We also did a lot of walking around and saw a couple of the major sites: The Parthenon and the Trevi Fountain.

After a few nights in Rome, we headed back to Stuttgart for a couple of days. My sister stayed with us and we were so happy to host her! We weren’t here for long, but made enough time to visit the Schlossplatz, do some shopping, eat flammkuchen at La Tonneau, spatzle at Zum Spätzleschwob, and end our time here with a really nice dinner at Speisekammer West.

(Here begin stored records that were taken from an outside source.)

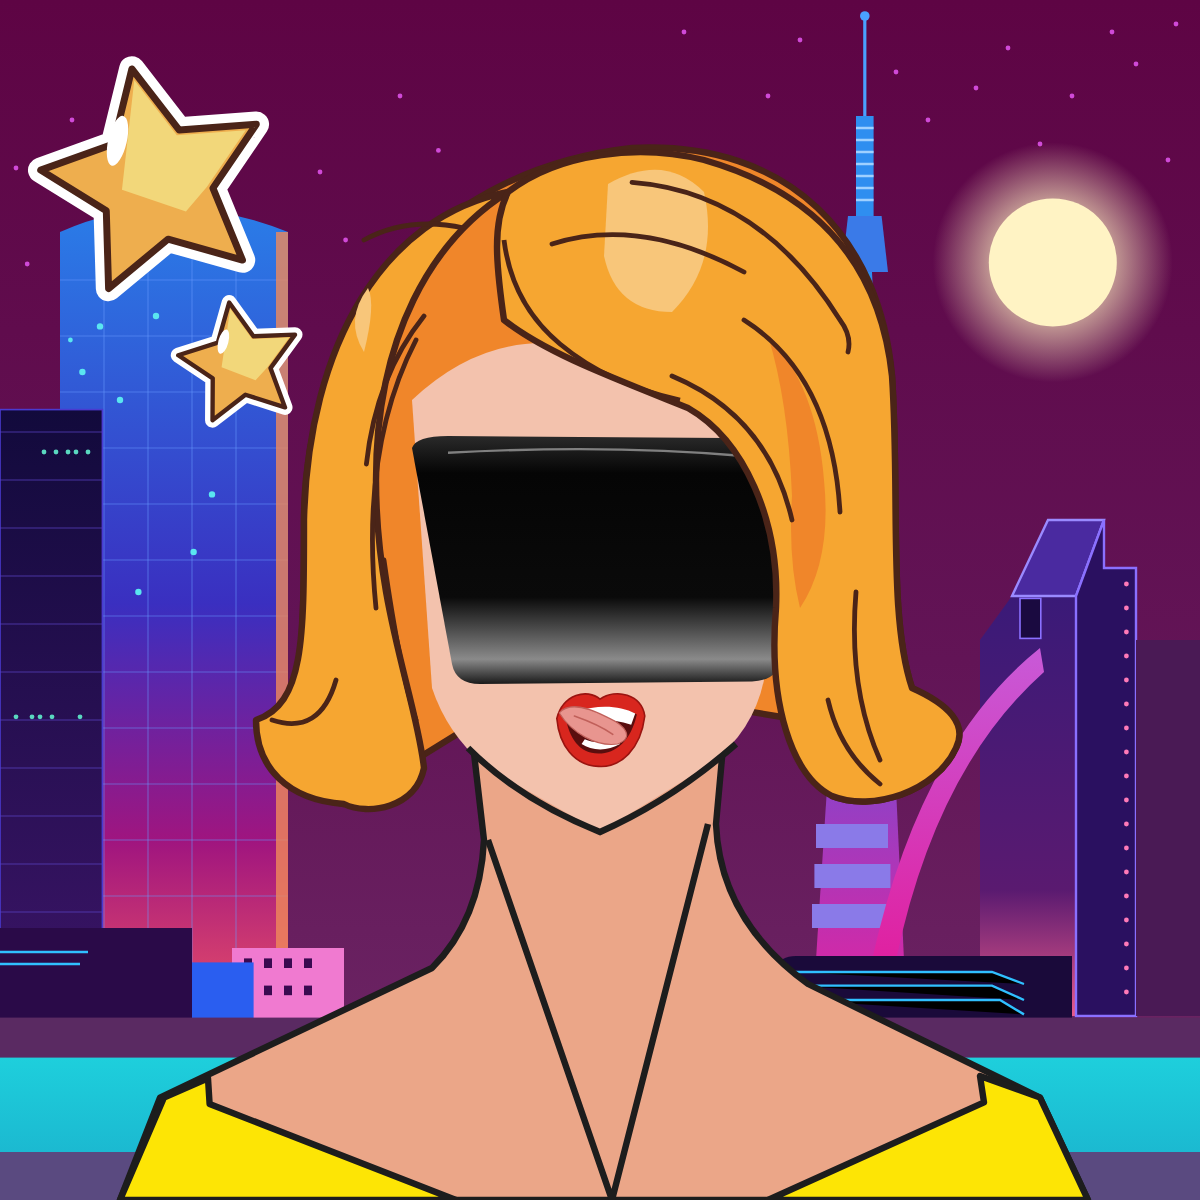
<!DOCTYPE html>
<html lang="en">
<head>
<meta charset="utf-8">
<title>Neon Night Visor</title>
<link rel="stylesheet" href="https://fonts.googleapis.com/css2?family=Poppins:wght@400&display=swap">
<style>
  :root {
    --sky-top: #5e0444;
    --sky-low: #6e2a68;
    --moon: #fff3c4;
    --hair-light: #f6a631;
    --hair-dark: #f0862a;
    --hair-shine: #f8c67a;
    --outline: #4a2418;
    --ink: #1d1d1d;
    --face: #f3c2ad;
    --neck: #eba688;
    --collar: #fde505;
    --water: #1ecfdc;
    --ground: #5a2a62;
    --star-fill: #f2d77a;
    --star-shade: #eeae4e;
    --lip: #d8261e;
    --lip-line: #9a1410;
    --mouth-inside: #5a0e0e;
    --tongue: #e8958f;
    --tooth: #ffffff;
  }
  html, body { margin: 0; padding: 0; overflow: hidden; background: var(--sky-top); font-family: "Poppins", sans-serif; }
  .artboard { width: 1200px; height: 1200px; display: block; }
</style>
</head>
<body>
<svg class="artboard" viewBox="0 0 1500 1500" xmlns="http://www.w3.org/2000/svg" role="img" aria-label="Woman with orange hair wearing a VR headset in front of a neon night city">
  <defs>
    <linearGradient id="sky" x1="0" y1="0" x2="0" y2="1">
      <stop offset="0" stop-color="var(--sky-top)"/>
      <stop offset="0.55" stop-color="#621456"/>
      <stop offset="1" stop-color="var(--sky-low)"/>
    </linearGradient>
    <radialGradient id="moonGlow">
      <stop offset="0.45" stop-color="#fff0c0" stop-opacity="0.7"/>
      <stop offset="1" stop-color="#fff0c0" stop-opacity="0"/>
    </radialGradient>
    <linearGradient id="towerBlue" x1="0" y1="0" x2="0" y2="1">
      <stop offset="0" stop-color="#2a7de8"/>
      <stop offset="0.5" stop-color="#3a2fc0"/>
      <stop offset="0.8" stop-color="#a0157f"/>
      <stop offset="1" stop-color="#e24a6a"/>
    </linearGradient>
    <linearGradient id="darkBlock" x1="0" y1="0" x2="0" y2="1">
      <stop offset="0" stop-color="#120a3c"/>
      <stop offset="1" stop-color="#3a1466"/>
    </linearGradient>
    <linearGradient id="spire" x1="0" y1="0" x2="0" y2="1">
      <stop offset="0" stop-color="#2f8ef0"/>
      <stop offset="0.6" stop-color="#6a4ed8"/>
      <stop offset="1" stop-color="#d02aa8"/>
    </linearGradient>
    <linearGradient id="rightTower" x1="0" y1="0" x2="0" y2="1">
      <stop offset="0" stop-color="#3a1a78"/>
      <stop offset="0.7" stop-color="#5a1a70"/>
      <stop offset="1" stop-color="#e85a8a"/>
    </linearGradient>
    <linearGradient id="arch" x1="0" y1="0" x2="0" y2="1">
      <stop offset="0" stop-color="#c85ad8"/>
      <stop offset="1" stop-color="#e020a0"/>
    </linearGradient>
    <linearGradient id="visor" x1="0" y1="0" x2="0" y2="1">
      <stop offset="0" stop-color="#2a2a2a"/>
      <stop offset="0.15" stop-color="#050505"/>
      <stop offset="0.65" stop-color="#0a0a0a"/>
      <stop offset="0.9" stop-color="#8a8a8a"/>
      <stop offset="1" stop-color="#1a1a1a"/>
    </linearGradient>
    <linearGradient id="waterGrad" x1="0" y1="0" x2="0" y2="1">
      <stop offset="0" stop-color="var(--water)"/>
      <stop offset="1" stop-color="#1aaecb"/>
    </linearGradient>
    <path id="starShape" d="M0,-100 L29,-40 L95,-31 L47,15 L59,81 L0,50 L-59,81 L-47,15 L-95,-31 L-29,-40 Z"/>
    <g id="sparkle"><circle r="3" fill="#d04ad8"/></g>
  </defs>

  <!-- Night sky -->
  <rect width="1500" height="1500" fill="url(#sky)"/>
  <g class="sky-dots">
    <use href="#sparkle" x="400" y="215"/><use href="#sparkle" x="548" y="188"/>
    <use href="#sparkle" x="432" y="300"/><use href="#sparkle" x="90" y="150"/>
    <use href="#sparkle" x="20" y="210"/><use href="#sparkle" x="34" y="330"/>
    <use href="#sparkle" x="855" y="40"/><use href="#sparkle" x="1000" y="50"/>
    <use href="#sparkle" x="1160" y="150"/><use href="#sparkle" x="1260" y="60"/>
    <use href="#sparkle" x="1340" y="120"/><use href="#sparkle" x="1420" y="80"/>
    <use href="#sparkle" x="1460" y="200"/><use href="#sparkle" x="1220" y="110"/>
    <use href="#sparkle" x="1300" y="180"/><use href="#sparkle" x="960" y="120"/>
    <use href="#sparkle" x="1470" y="30"/><use href="#sparkle" x="1390" y="40"/>
    <use href="#sparkle" x="1120" y="90"/><use href="#sparkle" x="500" y="120"/>
  </g>

  <!-- Moon -->
  <circle cx="1316" cy="328" r="150" fill="url(#moonGlow)"/>
  <circle cx="1316" cy="328" r="80" fill="var(--moon)"/>

  <!-- City skyline -->
  <g class="skyline">
    <path d="M75,290 Q210,230 360,290 L360,1250 L75,1250 Z" fill="url(#towerBlue)"/>
    <g stroke="#6a9cff" stroke-opacity="0.35" stroke-width="2">
      <path d="M75,350 H360 M75,420 H360 M75,490 H360 M75,560 H360 M75,630 H360 M75,700 H360 M75,770 H360 M75,840 H360 M75,910 H360 M75,980 H360 M75,1050 H360 M75,1120 H360"/>
      <path d="M130,280 V1250 M185,265 V1250 M240,262 V1250 M295,270 V1250"/>
    </g>
    <path d="M345,290 L360,290 L360,1250 L345,1250 Z" fill="#f08a5a" opacity="0.8"/>
    <g fill="#5ae6f0">
      <circle cx="125" cy="408" r="4"/><circle cx="195" cy="395" r="4"/><circle cx="150" cy="500" r="4"/>
      <circle cx="103" cy="465" r="4"/><circle cx="265" cy="618" r="4"/><circle cx="242" cy="690" r="4"/>
      <circle cx="173" cy="740" r="4"/><circle cx="88" cy="425" r="3"/>
    </g>
    <rect x="0" y="512" width="128" height="740" fill="url(#darkBlock)" stroke="#4a3ad0" stroke-width="2"/>
    <g stroke="#5a40c0" stroke-opacity="0.5" stroke-width="2">
      <path d="M0,540 H128 M0,600 H128 M0,660 H128 M0,720 H128 M0,780 H128 M0,840 H128 M0,900 H128 M0,960 H128 M0,1020 H128 M0,1080 H128 M0,1140 H128"/>
    </g>
    <g fill="#5ad8c0"><circle cx="55" cy="565" r="3"/><circle cx="70" cy="565" r="3"/><circle cx="85" cy="565" r="3"/><circle cx="95" cy="565" r="3"/><circle cx="110" cy="565" r="3"/><circle cx="20" cy="896" r="3"/><circle cx="40" cy="896" r="3"/><circle cx="50" cy="896" r="3"/><circle cx="65" cy="896" r="3"/><circle cx="100" cy="896" r="3"/></g>

    <!-- Spire tower -->
    <line x1="1081" y1="20" x2="1081" y2="145" stroke="#4aa0ff" stroke-width="4"/>
    <circle cx="1081" cy="20" r="6" fill="#4aa0ff"/>
    <rect x="1070" y="145" width="22" height="125" fill="#2f8ef0"/>
    <g stroke="#9fd0ff" stroke-width="3"><path d="M1070,160 H1092 M1070,175 H1092 M1070,190 H1092 M1070,205 H1092 M1070,220 H1092 M1070,235 H1092 M1070,250 H1092"/></g>
    <path d="M1060,270 H1102 L1110,340 H1052 Z" fill="#3a7ae8"/>
    <path d="M1075,340 L1090,340 L1130,1200 L1020,1200 Z" fill="url(#spire)"/>
    <g fill="#8a7ae8"><rect x="1020" y="1030" width="90" height="30"/><rect x="1018" y="1080" width="95" height="30"/><rect x="1015" y="1130" width="100" height="30"/></g>

    <!-- Right towers -->
    <path d="M1225,800 L1265,745 H1420 V1270 H1225 Z" fill="url(#rightTower)"/>
    <path d="M1265,745 L1310,650 H1380 L1345,745 Z" fill="#4a2aa0" stroke="#9a8aff" stroke-width="3"/>
    <path d="M1345,745 L1380,650 L1380,710 L1420,710 V1270 H1345 Z" fill="#2a1060" stroke="#8a70ff" stroke-width="3"/>
    <g fill="#ff7ab8"><circle cx="1408" cy="730" r="3"/><circle cx="1408" cy="760" r="3"/><circle cx="1408" cy="790" r="3"/><circle cx="1408" cy="820" r="3"/><circle cx="1408" cy="850" r="3"/><circle cx="1408" cy="880" r="3"/><circle cx="1408" cy="910" r="3"/><circle cx="1408" cy="940" r="3"/><circle cx="1408" cy="970" r="3"/><circle cx="1408" cy="1000" r="3"/><circle cx="1408" cy="1030" r="3"/><circle cx="1408" cy="1060" r="3"/><circle cx="1408" cy="1090" r="3"/><circle cx="1408" cy="1120" r="3"/><circle cx="1408" cy="1150" r="3"/><circle cx="1408" cy="1180" r="3"/><circle cx="1408" cy="1210" r="3"/><circle cx="1408" cy="1240" r="3"/></g>
    <rect x="1275" y="748" width="26" height="50" fill="#1a0a40" stroke="#8a70ff" stroke-width="2"/>
    <path d="M1090,1200 Q1150,930 1300,810 L1305,840 Q1170,960 1120,1200 Z" fill="url(#arch)"/>
    <path d="M1420,800 H1500 V1270 H1420 Z" fill="#4a1a55"/>
    <!-- Low buildings -->
    <rect x="290" y="1185" width="140" height="90" fill="#f07ad0"/>
    <g fill="#3a0a50"><rect x="305" y="1198" width="10" height="12"/><rect x="330" y="1198" width="10" height="12"/><rect x="355" y="1198" width="10" height="12"/><rect x="380" y="1198" width="10" height="12"/><rect x="305" y="1232" width="10" height="12"/><rect x="330" y="1232" width="10" height="12"/><rect x="355" y="1232" width="10" height="12"/><rect x="380" y="1232" width="10" height="12"/></g>
    <rect x="237" y="1203" width="80" height="72" fill="#2a5ef0"/>
    <path d="M970,1210 Q975,1195 995,1195 H1340 V1275 H970 Z" fill="#1a0a3a"/>
    <g stroke="#30c0ff" stroke-width="3"><path d="M990,1215 H1240 L1280,1230 M990,1232 H1240 L1280,1250 M990,1250 H1250 L1280,1268"/></g>
    <rect x="0" y="1160" width="240" height="115" fill="#2a0a48"/>
    <path d="M0,1190 H110 M0,1205 H100" stroke="#30c0ff" stroke-width="3"/>
  </g>

  <!-- Ground and water -->
  <rect x="0" y="1272" width="1500" height="52" fill="var(--ground)"/>
  <rect x="0" y="1322" width="1500" height="178" fill="url(#waterGrad)"/>
  <rect x="0" y="1440" width="1500" height="60" fill="#5a4a80"/>

  <!-- Decorative stars -->
  <g class="big-star" transform="translate(195,228) rotate(-12) scale(1.45)">
    <use href="#starShape" fill="#fff" stroke="#fff" stroke-width="22" stroke-linejoin="round"/>
    <use href="#starShape" fill="var(--star-shade)" stroke="var(--outline)" stroke-width="6" stroke-linejoin="round"/>
    <path d="M0,-90 L26,-36 L85,-28 L42,13 L20,30 L-30,0 Z" fill="var(--star-fill)"/>
    <ellipse cx="-25" cy="-42" rx="8" ry="22" fill="#fff" transform="rotate(25 -25 -42)"/>
  </g>
  <g class="small-star" transform="translate(300,455) rotate(-10) scale(0.78)">
    <use href="#starShape" fill="#fff" stroke="#fff" stroke-width="24" stroke-linejoin="round"/>
    <use href="#starShape" fill="var(--star-shade)" stroke="var(--outline)" stroke-width="7" stroke-linejoin="round"/>
    <path d="M0,-90 L26,-36 L85,-28 L42,13 L20,30 L-30,0 Z" fill="var(--star-fill)"/>
    <ellipse cx="-20" cy="-40" rx="8" ry="20" fill="#fff" transform="rotate(25 -20 -40)"/>
  </g>

  <!-- Figure -->
  <g class="figure">
    <!-- shoulders and chest -->
    <path d="M590,920 L605,1050 Q600,1150 540,1210 L200,1372 L150,1500 H1360 L1300,1372 L1010,1230 Q900,1150 895,1030 L905,920 Z" fill="var(--neck)" stroke="var(--ink)" stroke-width="8" stroke-linejoin="round"/>
    <path d="M610,1050 L765,1500 L885,1030" fill="none" stroke="var(--ink)" stroke-width="8"/>
    <!-- collar -->
    <path d="M150,1500 L205,1372 L260,1348 L262,1380 L570,1500 Z" fill="var(--collar)" stroke="var(--ink)" stroke-width="8" stroke-linejoin="round"/>
    <path d="M1360,1500 L1300,1372 L1225,1345 L1230,1378 L960,1500 Z" fill="var(--collar)" stroke="var(--ink)" stroke-width="8" stroke-linejoin="round"/>

    <!-- back hair -->
    <path d="M430,1005 C350,990 320,930 350,895 C380,860 380,780 380,650 C380,430 520,215 790,185 C990,175 1100,300 1115,470 C1125,620 1110,770 1140,860 C1180,880 1210,905 1195,935 C1170,990 1090,1015 1040,995 L1000,900 L880,880 L600,900 Z" fill="var(--hair-dark)" stroke="var(--outline)" stroke-width="8" stroke-linejoin="round"/>

    <!-- face -->
    <path d="M515,500 Q600,420 700,430 L900,470 Q960,520 960,620 L955,850 Q940,920 880,960 L750,1040 L610,960 Q560,920 540,860 Z" fill="var(--face)"/>
    <path d="M585,935 Q650,1000 750,1040 Q840,1000 920,930" fill="none" stroke="var(--ink)" stroke-width="8"/>

    <!-- VR headset -->
    <path d="M515,560 Q520,545 560,545 L960,548 Q980,552 980,580 L978,820 Q975,850 940,852 L600,855 Q570,855 565,830 Z" fill="url(#visor)"/>
    <path d="M560,566 Q760,555 930,570" fill="none" stroke="#9a9a9a" stroke-width="3" opacity="0.8"/>

    <!-- open mouth with tongue licking the upper lip -->
    <g class="mouth">
      <path d="M696,898 C704,868 734,860 750,874 C770,860 802,868 806,895 C801,936 776,960 748,958 C718,957 699,932 696,898 Z" fill="var(--lip)" stroke="var(--lip-line)" stroke-width="2"/>
      <path d="M707,896 C726,884 776,881 796,893 C789,925 770,942 748,942 C724,942 711,922 707,896 Z" fill="var(--mouth-inside)"/>
      <path d="M722,889 C745,881 775,881 794,892 L789,906 C768,899 745,899 727,902 Z" fill="var(--tooth)"/>
      <path d="M727,930 C740,939 760,939 775,930 L771,923 C756,929 742,929 731,924 Z" fill="var(--tooth)"/>
      <path d="M699,891 C712,877 735,884 760,897 C784,908 792,923 772,930 C746,934 714,916 699,891 Z" fill="var(--tongue)" stroke="#c0605a" stroke-width="1.5"/>
      <path d="M718,895 C735,901 752,908 766,918" fill="none" stroke="#c0605a" stroke-width="2" stroke-linecap="round"/>
    </g>

    <!-- front hair: left lock -->
    <path d="M635,240 C540,300 470,420 470,600 C470,760 520,870 530,960 C520,1010 460,1020 430,1005 C360,1000 320,960 320,900 C380,880 380,800 380,650 C385,430 480,270 635,240 Z" fill="var(--hair-light)" stroke="var(--outline)" stroke-width="8" stroke-linejoin="round"/>
    <path d="M455,440 Q430,400 460,360 Q470,380 455,440 Z" fill="var(--hair-shine)"/>
    <path d="M530,395 Q470,470 458,580 M520,425 Q450,560 470,760 M480,700 Q500,840 520,900 M420,850 Q400,920 340,900 M455,300 Q510,270 580,285" fill="none" stroke="var(--outline)" stroke-width="6" stroke-linecap="round"/>

    <!-- front hair: right sweep -->
    <path d="M635,240 C700,190 800,180 880,200 C1020,240 1100,330 1115,470 C1125,620 1110,770 1140,860 C1185,880 1210,905 1195,935 C1170,990 1090,1015 1040,995 C990,970 960,880 970,760 C975,650 930,550 860,510 C760,470 680,440 630,400 C620,330 615,280 635,240 Z" fill="var(--hair-light)" stroke="var(--outline)" stroke-width="8" stroke-linejoin="round"/>
    <path d="M760,230 Q830,190 880,240 Q900,330 840,390 Q770,390 755,320 Z" fill="var(--hair-shine)"/>
    <path d="M960,420 Q1020,480 1030,600 Q1040,700 1000,760 Q985,700 990,620 Q985,500 960,420 Z" fill="var(--hair-dark)"/>
    <path d="M630,300 Q640,380 700,430 Q760,480 850,500" fill="none" stroke="var(--outline)" stroke-width="6"/>
    <path d="M690,305 Q800,270 930,340 M790,228 Q950,240 1050,400 Q1065,420 1060,440 M930,400 Q1040,470 1050,640 M840,470 Q960,520 990,650 M1070,740 Q1060,860 1100,950 M1035,875 Q1050,940 1100,980" fill="none" stroke="var(--outline)" stroke-width="6" stroke-linecap="round"/>
  </g>
</svg>
</body>
</html>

Next stop: Munich. We drove, instead of taking the train, which took about 2 hours from Stuttgart (we got lucky – no traffic!) We stayed at the beautiful Le Meridien hotel, which is located just across the street from the main train station. We spent most of our time walking around, shopping, and eating — no big surprise, I’m sure. 🙂 We had coffee at the famous Cafe Tambosi, walked through the Viktualienmarkt outdoor food market, and ate duck and pork shank at Augustiner Klosterwirt. I really love Munich and wish we could have spent more time there as there is so much more to explore. Here are a few photos from our time there: